Philadelphia, Jan.6.--Dr. Charles Elliott Norton, of Cambridge, has joined forces with Anna E. Hall, of Cincinnati and with Mrs. Maud Bellington, in a campaign of killing off of hopelessly insane, hopelessly diseased, and victims of accidents. His views are expressed in a letter written to Miss Hall, and made public here to-day.
Setting aside all doubtful cases, he says that no right thinking man would hesitate to give a dose of laudanum, sufficient to end the suffering and life together of a victim of an accident from the torturing effects of which recovery was impossible, nor should a reasonable man hesitate to hasten death in case of mortal disease such as for example cancer when it has reached a stage of incessant pain and when the patient desires to die. Prolonging of life in such a case by whatever means is criminal cruelty.

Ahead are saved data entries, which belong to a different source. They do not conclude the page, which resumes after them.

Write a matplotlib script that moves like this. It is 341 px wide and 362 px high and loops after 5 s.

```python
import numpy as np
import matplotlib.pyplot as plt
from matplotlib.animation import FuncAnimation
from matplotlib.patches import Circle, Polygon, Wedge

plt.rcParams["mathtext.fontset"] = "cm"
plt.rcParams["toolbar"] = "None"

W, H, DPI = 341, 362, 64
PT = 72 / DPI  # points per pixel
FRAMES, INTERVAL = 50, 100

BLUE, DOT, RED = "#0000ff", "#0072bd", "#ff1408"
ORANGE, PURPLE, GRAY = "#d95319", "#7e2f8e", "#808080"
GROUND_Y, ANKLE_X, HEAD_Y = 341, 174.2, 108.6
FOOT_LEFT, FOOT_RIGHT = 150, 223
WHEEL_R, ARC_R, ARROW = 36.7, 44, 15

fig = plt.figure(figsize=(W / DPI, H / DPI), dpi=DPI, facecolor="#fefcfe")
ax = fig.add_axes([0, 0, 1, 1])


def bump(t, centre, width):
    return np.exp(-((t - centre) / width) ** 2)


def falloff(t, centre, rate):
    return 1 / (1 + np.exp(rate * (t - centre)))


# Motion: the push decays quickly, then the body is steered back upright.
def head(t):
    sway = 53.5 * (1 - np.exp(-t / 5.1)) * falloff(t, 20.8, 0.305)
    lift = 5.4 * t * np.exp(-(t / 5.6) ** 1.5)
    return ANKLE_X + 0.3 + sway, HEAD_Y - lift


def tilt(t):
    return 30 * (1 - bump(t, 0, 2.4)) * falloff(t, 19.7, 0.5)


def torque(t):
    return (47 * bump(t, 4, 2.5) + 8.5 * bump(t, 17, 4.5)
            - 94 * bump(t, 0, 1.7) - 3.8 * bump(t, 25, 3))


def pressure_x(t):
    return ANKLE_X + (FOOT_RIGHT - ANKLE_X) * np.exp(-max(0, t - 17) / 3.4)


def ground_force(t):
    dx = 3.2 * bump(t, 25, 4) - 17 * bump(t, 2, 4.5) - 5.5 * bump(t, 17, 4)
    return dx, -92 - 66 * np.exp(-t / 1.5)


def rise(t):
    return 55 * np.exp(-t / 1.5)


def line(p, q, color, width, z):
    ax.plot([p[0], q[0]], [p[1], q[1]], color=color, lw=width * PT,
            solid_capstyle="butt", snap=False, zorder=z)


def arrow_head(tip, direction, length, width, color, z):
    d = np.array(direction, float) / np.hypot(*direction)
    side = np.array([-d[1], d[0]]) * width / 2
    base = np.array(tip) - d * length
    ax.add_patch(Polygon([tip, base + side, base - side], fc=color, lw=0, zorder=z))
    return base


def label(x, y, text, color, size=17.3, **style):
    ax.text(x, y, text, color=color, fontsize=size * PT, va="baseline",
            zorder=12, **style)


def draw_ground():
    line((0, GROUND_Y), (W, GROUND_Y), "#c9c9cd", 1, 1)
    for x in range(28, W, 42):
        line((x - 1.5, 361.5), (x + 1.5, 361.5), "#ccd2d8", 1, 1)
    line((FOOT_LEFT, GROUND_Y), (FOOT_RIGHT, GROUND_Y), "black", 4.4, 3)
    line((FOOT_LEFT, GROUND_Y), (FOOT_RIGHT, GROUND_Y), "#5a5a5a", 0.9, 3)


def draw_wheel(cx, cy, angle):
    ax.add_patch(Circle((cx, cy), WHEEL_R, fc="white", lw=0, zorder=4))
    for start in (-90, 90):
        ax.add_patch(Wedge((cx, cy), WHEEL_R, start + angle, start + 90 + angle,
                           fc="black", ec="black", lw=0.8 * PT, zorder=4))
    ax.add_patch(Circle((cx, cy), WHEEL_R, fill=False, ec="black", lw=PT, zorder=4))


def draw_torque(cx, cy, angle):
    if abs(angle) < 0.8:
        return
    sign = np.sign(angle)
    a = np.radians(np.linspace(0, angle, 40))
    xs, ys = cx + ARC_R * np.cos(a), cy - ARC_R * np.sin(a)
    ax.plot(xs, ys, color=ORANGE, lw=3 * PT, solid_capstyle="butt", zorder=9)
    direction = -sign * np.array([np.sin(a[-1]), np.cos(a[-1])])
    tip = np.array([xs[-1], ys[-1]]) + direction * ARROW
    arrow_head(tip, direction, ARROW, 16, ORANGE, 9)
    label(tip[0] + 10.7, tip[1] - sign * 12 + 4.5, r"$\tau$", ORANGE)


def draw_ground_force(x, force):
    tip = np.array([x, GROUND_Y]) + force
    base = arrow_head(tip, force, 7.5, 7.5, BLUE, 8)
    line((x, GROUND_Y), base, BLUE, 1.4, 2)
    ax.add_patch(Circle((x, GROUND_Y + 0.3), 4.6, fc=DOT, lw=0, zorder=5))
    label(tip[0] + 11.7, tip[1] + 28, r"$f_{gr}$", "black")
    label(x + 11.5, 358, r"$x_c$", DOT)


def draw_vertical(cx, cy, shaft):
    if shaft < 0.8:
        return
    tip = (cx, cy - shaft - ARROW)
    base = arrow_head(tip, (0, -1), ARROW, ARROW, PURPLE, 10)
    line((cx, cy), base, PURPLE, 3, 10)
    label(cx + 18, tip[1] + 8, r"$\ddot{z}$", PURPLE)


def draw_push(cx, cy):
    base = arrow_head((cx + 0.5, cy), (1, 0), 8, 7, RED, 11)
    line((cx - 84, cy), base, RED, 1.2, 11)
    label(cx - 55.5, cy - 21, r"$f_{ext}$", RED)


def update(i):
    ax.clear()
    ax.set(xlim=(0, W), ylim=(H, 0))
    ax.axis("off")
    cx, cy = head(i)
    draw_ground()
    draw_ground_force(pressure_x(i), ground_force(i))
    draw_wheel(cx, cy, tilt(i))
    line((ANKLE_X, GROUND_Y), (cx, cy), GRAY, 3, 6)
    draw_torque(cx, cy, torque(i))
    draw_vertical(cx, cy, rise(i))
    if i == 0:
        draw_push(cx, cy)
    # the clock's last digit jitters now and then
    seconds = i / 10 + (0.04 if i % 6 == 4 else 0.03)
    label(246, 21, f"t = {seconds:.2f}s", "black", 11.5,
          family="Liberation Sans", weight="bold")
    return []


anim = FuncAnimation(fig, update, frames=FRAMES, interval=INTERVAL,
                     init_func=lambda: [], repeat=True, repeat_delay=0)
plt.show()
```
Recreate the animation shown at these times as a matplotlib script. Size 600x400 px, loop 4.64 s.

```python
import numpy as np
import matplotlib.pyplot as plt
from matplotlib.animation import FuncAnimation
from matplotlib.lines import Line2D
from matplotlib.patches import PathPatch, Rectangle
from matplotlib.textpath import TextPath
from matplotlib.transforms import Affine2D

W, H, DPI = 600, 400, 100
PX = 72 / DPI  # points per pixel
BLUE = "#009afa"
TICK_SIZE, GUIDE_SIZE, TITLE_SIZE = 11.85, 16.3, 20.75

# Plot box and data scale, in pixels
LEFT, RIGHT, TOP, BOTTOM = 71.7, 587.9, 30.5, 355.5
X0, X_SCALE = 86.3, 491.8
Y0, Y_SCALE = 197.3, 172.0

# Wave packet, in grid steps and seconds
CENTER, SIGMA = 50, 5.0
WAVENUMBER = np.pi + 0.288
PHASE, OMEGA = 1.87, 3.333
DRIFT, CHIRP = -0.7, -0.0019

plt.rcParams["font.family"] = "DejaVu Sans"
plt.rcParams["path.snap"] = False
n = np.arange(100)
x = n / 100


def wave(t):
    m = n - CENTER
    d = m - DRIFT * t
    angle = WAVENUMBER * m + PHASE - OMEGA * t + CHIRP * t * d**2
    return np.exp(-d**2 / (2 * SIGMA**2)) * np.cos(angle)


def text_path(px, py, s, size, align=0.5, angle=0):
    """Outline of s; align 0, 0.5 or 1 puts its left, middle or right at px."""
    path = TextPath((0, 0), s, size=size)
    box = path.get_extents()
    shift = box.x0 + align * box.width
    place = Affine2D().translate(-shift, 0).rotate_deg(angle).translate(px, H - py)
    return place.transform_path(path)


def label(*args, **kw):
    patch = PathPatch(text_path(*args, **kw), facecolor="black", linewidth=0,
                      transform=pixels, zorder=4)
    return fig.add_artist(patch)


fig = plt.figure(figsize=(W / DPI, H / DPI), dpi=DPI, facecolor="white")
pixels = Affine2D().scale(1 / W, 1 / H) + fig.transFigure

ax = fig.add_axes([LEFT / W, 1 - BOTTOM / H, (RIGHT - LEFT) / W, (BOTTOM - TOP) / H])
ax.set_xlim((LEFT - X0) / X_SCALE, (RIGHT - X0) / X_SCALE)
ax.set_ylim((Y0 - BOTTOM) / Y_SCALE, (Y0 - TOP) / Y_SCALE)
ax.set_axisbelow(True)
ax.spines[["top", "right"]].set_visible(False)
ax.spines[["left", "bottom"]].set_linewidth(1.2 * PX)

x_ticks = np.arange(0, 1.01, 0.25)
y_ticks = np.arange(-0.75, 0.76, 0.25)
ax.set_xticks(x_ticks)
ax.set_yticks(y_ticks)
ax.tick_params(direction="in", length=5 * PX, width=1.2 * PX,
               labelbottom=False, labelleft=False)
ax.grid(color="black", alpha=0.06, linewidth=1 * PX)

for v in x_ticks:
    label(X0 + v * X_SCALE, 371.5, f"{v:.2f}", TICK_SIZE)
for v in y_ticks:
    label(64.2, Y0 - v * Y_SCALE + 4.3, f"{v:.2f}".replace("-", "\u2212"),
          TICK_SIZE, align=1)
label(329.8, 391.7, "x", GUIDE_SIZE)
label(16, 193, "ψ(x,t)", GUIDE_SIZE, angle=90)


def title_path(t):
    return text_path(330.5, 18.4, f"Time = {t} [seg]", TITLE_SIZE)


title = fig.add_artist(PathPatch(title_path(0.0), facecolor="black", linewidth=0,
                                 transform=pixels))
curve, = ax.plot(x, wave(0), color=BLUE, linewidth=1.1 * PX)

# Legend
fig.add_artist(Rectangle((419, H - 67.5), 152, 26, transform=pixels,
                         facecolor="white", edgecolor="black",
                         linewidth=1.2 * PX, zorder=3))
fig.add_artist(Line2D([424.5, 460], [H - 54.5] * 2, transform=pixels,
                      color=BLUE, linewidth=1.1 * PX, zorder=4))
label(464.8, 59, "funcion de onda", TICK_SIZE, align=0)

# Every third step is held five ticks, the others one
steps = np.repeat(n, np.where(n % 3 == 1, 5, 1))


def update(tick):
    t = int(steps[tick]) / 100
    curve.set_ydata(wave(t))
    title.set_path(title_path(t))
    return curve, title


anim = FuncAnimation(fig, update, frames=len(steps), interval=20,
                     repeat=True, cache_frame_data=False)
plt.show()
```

With old persons whose mind has become a chaos of wild imaginations, productive of constant distress, not only to the sufferer but all who live with and attend him, then the plain duty is not to prolong but to shorten life.